• **MATERIAL FOR THIS TASK**
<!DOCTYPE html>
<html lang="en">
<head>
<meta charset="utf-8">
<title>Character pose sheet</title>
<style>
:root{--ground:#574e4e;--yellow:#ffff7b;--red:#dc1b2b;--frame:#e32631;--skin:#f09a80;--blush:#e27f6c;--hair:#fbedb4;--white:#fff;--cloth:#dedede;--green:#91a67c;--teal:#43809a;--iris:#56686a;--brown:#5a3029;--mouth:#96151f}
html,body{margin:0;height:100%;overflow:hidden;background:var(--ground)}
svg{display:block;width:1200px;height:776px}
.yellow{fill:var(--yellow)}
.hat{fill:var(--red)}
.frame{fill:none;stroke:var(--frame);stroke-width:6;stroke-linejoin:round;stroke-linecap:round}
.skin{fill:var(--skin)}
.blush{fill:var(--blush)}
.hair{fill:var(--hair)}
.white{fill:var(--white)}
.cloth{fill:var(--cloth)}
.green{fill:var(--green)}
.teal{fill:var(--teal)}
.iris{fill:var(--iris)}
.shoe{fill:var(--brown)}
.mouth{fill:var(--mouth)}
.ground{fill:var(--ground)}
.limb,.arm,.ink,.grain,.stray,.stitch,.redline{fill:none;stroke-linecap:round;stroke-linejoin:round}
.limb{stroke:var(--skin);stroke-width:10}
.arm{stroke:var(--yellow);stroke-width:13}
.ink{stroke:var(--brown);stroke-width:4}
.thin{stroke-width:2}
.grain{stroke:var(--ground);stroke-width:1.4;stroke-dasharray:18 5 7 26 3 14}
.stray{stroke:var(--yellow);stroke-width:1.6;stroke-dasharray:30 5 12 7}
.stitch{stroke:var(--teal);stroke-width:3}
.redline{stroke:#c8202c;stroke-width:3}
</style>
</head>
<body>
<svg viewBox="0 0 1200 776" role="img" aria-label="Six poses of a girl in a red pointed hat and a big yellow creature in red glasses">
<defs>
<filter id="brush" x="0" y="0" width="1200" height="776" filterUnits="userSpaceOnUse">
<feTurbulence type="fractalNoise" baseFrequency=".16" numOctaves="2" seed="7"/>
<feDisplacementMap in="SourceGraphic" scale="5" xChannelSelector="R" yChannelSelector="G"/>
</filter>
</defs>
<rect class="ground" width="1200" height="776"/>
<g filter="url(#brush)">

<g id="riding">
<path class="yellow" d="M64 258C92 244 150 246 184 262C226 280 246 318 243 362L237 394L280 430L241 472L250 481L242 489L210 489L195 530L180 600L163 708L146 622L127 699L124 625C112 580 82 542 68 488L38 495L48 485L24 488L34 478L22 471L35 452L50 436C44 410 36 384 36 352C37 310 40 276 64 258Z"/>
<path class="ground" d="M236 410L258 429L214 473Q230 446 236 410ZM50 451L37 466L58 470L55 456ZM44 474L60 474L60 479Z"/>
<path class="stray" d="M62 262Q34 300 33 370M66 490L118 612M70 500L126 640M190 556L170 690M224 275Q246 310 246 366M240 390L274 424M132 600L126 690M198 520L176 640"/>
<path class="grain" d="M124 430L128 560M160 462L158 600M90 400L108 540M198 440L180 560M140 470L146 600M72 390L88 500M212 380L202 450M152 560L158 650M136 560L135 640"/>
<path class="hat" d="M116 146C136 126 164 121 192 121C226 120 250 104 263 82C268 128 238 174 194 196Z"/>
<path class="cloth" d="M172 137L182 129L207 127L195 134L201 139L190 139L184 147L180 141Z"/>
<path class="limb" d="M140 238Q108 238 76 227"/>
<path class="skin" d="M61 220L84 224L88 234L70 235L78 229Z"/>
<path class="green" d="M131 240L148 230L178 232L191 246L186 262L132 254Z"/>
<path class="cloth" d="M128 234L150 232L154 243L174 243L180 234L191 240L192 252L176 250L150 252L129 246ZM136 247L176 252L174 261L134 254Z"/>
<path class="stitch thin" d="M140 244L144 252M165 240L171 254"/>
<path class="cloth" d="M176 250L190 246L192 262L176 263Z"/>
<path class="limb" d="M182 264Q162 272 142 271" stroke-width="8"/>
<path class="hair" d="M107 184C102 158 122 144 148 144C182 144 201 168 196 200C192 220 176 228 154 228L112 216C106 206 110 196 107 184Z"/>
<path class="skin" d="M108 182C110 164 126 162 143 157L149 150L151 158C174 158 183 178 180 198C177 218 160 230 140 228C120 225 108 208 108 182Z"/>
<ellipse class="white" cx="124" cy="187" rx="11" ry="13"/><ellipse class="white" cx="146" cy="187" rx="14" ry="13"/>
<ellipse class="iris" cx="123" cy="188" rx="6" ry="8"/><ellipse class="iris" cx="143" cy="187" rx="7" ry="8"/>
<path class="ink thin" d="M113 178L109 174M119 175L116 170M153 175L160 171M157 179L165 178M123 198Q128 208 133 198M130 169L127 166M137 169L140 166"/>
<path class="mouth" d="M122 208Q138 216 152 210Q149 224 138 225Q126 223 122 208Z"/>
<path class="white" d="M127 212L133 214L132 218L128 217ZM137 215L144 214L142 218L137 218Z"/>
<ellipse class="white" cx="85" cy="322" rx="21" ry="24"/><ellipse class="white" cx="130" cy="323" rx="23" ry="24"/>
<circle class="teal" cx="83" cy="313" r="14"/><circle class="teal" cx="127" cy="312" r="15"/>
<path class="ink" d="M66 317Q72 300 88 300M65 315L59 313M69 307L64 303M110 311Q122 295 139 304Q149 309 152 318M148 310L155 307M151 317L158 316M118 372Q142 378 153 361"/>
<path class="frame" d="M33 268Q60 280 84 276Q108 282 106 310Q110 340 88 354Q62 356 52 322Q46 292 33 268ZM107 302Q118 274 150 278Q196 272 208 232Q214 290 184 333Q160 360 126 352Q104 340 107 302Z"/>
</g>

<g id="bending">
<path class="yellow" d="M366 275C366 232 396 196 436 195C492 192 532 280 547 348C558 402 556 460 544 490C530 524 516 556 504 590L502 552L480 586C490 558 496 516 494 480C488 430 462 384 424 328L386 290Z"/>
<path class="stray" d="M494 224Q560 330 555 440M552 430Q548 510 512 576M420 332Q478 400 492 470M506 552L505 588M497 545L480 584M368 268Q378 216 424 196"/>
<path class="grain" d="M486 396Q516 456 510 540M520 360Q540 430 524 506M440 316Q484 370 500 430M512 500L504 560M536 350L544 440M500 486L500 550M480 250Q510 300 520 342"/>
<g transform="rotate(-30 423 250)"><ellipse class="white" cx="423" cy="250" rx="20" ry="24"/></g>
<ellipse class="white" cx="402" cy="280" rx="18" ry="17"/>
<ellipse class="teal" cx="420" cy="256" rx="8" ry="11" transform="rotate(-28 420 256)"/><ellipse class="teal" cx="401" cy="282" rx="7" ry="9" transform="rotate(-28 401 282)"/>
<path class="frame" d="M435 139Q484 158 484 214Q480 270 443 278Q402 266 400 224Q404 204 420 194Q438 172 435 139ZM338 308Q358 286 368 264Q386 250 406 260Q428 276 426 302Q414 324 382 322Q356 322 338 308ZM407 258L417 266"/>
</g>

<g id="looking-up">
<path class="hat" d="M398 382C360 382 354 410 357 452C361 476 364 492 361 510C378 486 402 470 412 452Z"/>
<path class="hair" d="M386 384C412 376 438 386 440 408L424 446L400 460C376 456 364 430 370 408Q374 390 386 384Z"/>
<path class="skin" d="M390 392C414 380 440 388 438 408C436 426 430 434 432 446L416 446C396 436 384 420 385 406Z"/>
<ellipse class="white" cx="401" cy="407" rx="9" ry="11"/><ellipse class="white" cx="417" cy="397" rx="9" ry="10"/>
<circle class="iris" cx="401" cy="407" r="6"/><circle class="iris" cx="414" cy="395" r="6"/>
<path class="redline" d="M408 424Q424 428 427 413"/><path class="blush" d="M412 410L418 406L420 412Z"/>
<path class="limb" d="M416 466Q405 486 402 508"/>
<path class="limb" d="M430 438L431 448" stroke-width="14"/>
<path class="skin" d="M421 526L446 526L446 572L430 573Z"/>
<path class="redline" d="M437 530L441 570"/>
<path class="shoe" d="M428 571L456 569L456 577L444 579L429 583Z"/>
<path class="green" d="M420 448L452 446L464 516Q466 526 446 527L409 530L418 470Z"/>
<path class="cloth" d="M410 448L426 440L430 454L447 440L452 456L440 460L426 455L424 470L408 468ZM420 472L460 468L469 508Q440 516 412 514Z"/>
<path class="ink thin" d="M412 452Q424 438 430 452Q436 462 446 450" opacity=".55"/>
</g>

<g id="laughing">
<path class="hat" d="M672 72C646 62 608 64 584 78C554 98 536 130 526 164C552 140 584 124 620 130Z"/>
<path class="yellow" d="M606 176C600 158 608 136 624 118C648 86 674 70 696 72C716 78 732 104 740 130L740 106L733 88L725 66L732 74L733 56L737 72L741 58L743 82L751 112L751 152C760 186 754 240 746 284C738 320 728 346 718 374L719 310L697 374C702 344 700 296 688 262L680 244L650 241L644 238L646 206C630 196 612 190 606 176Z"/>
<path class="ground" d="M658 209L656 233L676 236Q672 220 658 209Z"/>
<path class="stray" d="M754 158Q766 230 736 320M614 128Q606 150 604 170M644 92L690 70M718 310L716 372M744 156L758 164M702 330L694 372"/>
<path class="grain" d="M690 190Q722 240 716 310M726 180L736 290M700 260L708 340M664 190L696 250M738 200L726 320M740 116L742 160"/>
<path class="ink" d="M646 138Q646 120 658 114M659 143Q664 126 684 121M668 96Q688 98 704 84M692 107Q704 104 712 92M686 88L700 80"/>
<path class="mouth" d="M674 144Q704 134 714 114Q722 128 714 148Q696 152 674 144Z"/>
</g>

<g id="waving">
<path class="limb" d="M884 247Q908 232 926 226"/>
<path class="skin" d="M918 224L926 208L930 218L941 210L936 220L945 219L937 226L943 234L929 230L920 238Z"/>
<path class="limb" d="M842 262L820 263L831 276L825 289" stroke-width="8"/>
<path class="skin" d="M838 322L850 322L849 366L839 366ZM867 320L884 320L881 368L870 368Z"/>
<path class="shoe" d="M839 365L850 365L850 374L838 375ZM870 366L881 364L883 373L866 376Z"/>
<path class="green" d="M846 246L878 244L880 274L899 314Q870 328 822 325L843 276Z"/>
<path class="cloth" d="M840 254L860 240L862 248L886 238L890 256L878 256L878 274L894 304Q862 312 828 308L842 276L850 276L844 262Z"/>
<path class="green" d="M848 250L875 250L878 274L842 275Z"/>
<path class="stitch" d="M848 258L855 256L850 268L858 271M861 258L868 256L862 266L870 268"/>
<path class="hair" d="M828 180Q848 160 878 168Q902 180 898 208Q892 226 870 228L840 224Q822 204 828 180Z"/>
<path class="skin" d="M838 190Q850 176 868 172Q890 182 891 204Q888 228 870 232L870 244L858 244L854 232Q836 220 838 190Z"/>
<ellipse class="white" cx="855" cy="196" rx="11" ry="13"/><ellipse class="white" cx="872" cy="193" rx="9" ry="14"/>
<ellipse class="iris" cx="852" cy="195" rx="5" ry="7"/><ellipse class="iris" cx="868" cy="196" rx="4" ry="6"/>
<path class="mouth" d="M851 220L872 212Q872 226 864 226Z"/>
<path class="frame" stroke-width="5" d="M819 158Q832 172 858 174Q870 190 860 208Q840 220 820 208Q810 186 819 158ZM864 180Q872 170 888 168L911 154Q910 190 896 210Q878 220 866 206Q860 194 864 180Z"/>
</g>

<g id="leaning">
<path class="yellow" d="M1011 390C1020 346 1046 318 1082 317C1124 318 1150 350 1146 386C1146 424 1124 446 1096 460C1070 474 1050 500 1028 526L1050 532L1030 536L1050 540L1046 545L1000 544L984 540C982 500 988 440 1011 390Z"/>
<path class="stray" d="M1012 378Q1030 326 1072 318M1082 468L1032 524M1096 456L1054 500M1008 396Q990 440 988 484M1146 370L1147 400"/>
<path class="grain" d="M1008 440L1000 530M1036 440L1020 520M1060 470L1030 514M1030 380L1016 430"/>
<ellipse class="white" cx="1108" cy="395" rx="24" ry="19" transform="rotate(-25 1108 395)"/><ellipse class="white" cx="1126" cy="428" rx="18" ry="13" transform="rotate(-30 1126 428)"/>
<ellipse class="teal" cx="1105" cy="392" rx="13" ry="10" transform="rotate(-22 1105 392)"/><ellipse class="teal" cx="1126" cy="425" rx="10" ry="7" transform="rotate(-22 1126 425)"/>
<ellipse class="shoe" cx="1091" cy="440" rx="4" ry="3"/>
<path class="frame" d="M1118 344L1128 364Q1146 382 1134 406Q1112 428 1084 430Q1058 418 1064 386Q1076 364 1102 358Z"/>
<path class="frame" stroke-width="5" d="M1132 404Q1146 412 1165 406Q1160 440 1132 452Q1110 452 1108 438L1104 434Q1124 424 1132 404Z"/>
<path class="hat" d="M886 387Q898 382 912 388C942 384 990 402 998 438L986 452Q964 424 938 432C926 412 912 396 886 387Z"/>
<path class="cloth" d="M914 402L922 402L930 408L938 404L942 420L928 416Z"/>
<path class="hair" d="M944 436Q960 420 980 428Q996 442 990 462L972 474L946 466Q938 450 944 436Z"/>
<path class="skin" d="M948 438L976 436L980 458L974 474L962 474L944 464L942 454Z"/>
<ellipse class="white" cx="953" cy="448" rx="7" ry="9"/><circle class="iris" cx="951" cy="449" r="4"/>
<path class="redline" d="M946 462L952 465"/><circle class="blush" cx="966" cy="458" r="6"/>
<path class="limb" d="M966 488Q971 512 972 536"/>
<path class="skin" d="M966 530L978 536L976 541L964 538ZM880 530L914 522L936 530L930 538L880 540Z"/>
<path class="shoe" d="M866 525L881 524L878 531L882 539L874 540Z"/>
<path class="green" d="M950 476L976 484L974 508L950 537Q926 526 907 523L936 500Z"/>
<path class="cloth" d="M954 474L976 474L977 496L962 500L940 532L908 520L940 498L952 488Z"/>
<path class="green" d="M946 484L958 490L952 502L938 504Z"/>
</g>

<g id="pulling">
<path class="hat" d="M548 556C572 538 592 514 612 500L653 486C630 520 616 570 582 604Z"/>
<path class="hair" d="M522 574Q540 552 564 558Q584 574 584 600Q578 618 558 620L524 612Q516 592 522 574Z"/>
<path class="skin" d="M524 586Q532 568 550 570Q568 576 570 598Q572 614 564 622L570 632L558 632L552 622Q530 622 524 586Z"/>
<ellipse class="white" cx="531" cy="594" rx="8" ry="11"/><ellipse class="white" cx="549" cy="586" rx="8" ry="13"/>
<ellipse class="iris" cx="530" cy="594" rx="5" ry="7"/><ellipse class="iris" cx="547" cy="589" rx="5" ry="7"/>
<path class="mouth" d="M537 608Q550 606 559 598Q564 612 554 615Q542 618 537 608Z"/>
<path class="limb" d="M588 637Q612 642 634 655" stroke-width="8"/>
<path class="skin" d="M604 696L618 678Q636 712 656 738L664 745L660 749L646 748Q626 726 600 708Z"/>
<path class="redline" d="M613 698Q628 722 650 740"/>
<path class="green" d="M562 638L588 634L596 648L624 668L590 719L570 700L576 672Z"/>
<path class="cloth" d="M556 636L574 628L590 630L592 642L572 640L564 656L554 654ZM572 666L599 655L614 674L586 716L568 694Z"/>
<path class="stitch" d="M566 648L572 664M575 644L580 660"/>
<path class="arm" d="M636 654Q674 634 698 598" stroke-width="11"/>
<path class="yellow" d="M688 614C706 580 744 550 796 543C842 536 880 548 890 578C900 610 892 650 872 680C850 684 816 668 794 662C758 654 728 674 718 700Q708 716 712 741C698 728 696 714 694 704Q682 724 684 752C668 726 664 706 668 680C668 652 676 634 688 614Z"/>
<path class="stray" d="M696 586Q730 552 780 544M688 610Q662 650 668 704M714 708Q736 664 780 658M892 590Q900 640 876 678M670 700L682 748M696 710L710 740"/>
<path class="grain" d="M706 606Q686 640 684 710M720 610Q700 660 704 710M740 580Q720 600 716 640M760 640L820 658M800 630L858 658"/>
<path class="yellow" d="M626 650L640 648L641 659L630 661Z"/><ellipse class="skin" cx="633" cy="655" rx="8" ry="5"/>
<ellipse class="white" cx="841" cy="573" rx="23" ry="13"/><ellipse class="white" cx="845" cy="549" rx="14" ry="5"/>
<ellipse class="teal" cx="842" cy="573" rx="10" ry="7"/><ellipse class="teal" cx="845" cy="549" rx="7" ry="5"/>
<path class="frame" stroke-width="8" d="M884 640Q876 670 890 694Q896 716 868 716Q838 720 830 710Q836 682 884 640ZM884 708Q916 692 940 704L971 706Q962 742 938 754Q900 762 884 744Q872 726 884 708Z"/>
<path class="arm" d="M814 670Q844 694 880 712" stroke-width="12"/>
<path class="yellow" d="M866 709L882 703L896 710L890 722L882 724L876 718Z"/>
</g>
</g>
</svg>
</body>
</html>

• **WHAT THE TASK REQUIRES**
Go through the entries above and copy each line holding the string "none".

• **WRITTEN SOLUTION**
.frame{fill:none;stroke:var(--frame);stroke-width:6;stroke-linejoin:round;stroke-linecap:round}
.limb,.arm,.ink,.grain,.stray,.stitch,.redline{fill:none;stroke-linecap:round;stroke-linejoin:round}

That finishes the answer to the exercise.